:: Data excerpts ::

>>>

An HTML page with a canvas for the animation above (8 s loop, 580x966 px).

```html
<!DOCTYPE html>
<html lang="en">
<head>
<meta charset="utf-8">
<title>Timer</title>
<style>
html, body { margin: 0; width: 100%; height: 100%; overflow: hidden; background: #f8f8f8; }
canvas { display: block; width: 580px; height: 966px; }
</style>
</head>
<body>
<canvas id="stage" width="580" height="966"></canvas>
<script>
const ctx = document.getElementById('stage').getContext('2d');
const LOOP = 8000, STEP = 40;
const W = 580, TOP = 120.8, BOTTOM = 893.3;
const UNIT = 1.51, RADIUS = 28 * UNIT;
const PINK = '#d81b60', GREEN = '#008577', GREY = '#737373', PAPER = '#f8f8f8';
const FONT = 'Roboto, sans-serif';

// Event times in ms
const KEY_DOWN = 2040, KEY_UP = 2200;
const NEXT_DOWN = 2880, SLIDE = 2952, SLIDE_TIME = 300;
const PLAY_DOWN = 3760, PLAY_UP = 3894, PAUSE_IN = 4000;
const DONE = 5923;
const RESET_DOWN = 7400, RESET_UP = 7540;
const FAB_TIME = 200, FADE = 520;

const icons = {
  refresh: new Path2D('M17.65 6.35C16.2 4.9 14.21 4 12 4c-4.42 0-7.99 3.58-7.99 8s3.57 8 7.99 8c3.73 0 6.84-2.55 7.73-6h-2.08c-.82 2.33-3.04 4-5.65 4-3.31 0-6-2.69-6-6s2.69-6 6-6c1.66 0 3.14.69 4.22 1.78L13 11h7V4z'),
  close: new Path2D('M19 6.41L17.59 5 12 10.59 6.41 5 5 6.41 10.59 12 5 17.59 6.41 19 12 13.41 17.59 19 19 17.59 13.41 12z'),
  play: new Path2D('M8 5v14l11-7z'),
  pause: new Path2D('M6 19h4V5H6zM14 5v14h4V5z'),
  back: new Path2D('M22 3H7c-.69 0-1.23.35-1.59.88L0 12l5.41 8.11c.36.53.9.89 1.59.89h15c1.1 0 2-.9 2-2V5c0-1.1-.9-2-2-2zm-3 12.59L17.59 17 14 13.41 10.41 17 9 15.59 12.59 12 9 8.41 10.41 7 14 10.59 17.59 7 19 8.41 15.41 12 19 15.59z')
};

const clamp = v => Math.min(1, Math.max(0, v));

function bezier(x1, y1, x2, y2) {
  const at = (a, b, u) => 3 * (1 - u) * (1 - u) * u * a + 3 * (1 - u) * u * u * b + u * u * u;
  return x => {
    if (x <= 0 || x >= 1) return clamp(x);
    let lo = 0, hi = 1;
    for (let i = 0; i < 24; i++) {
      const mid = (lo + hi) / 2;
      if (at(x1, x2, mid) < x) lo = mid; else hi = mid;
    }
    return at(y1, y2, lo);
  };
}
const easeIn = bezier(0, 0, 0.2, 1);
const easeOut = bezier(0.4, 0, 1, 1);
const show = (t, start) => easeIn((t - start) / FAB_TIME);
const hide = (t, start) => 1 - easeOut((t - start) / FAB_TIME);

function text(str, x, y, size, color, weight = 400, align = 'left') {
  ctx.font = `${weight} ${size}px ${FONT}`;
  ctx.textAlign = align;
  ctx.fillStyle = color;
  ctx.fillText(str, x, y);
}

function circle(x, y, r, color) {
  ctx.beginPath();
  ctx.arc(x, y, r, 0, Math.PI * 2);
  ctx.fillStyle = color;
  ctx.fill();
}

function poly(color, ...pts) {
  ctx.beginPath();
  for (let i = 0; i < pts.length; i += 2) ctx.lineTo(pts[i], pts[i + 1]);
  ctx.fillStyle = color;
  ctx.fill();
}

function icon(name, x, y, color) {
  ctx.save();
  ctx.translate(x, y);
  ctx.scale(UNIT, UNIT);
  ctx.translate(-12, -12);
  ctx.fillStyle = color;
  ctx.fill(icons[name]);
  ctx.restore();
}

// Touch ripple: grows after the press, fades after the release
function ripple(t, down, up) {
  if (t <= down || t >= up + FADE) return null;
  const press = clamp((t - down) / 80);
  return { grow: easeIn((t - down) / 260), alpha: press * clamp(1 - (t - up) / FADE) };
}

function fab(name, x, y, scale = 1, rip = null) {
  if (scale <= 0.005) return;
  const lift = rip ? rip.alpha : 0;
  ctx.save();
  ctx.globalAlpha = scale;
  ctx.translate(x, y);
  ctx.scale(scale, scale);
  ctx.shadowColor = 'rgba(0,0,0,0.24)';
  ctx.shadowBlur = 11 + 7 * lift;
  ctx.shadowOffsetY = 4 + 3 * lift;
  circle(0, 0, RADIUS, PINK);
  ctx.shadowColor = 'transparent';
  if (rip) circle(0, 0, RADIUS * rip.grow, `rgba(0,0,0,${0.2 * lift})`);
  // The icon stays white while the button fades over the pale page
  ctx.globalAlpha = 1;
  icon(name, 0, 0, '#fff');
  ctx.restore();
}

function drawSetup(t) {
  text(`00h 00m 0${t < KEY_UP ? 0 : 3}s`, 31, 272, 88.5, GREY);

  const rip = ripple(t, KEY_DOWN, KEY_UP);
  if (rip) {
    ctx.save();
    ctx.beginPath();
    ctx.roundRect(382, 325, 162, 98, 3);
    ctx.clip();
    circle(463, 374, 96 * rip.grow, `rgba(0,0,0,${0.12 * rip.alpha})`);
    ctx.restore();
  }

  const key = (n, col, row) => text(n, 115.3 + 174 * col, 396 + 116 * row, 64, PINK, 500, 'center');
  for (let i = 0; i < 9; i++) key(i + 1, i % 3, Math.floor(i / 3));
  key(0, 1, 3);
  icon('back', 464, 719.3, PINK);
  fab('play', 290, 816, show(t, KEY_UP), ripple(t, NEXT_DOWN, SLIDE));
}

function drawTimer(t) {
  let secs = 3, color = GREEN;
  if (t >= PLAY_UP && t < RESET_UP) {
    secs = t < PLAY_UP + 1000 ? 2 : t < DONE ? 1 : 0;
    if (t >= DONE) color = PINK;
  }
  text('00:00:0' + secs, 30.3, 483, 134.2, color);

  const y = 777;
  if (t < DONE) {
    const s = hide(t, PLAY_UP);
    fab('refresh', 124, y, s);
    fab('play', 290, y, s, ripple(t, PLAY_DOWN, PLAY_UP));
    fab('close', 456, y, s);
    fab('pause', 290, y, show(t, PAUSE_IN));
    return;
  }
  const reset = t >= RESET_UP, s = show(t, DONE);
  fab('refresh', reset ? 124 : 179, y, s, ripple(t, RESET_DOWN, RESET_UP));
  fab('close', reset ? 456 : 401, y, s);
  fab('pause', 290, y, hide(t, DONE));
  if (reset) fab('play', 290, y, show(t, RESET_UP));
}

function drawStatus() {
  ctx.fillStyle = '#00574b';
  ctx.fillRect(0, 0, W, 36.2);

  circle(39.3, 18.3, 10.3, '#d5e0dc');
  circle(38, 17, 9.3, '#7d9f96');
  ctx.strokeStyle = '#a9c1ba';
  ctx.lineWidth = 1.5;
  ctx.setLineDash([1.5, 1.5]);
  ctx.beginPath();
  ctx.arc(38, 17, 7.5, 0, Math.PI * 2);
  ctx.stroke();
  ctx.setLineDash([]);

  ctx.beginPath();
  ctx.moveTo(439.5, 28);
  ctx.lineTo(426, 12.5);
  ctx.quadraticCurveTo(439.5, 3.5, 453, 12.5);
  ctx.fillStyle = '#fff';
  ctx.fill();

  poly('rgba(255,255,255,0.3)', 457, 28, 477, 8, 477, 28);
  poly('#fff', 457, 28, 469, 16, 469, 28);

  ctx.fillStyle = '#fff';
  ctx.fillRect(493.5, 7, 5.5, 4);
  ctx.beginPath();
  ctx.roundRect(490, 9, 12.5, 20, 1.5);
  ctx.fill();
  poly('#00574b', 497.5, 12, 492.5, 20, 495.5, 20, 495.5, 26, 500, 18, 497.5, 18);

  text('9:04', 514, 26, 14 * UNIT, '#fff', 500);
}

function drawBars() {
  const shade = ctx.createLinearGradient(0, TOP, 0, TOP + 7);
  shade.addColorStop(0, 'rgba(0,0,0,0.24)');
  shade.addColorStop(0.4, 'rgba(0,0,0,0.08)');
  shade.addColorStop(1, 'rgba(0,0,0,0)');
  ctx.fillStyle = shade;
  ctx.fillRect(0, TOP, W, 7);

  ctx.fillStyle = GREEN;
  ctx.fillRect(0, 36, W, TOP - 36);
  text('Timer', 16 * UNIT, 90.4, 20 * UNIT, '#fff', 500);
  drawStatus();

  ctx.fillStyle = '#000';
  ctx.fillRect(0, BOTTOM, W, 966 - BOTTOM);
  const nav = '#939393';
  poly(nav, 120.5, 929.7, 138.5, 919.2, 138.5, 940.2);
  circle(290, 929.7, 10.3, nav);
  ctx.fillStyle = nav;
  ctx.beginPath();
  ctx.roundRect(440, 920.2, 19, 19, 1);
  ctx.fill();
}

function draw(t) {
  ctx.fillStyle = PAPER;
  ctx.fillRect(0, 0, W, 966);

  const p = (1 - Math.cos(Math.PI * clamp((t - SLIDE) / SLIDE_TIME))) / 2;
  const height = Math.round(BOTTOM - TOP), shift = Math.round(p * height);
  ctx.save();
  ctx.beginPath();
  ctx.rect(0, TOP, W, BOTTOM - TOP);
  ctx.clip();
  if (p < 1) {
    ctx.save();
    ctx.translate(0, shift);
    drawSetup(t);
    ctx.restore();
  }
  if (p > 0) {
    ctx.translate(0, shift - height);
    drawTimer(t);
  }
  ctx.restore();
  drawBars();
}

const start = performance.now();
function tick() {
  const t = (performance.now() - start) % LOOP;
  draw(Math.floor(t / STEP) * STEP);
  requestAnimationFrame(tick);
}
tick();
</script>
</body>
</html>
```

<<<

:: REQUIRED WORK ::
Wherever the word "press" occurs in the data above, copy the line it sits in.

:: EXERCISE ANSWER ::
// Touch ripple: grows after the press, fades after the release
  const press = clamp((t - down) / 80);
  return { grow: easeIn((t - down) / 260), alpha: press * clamp(1 - (t - up) / FADE) };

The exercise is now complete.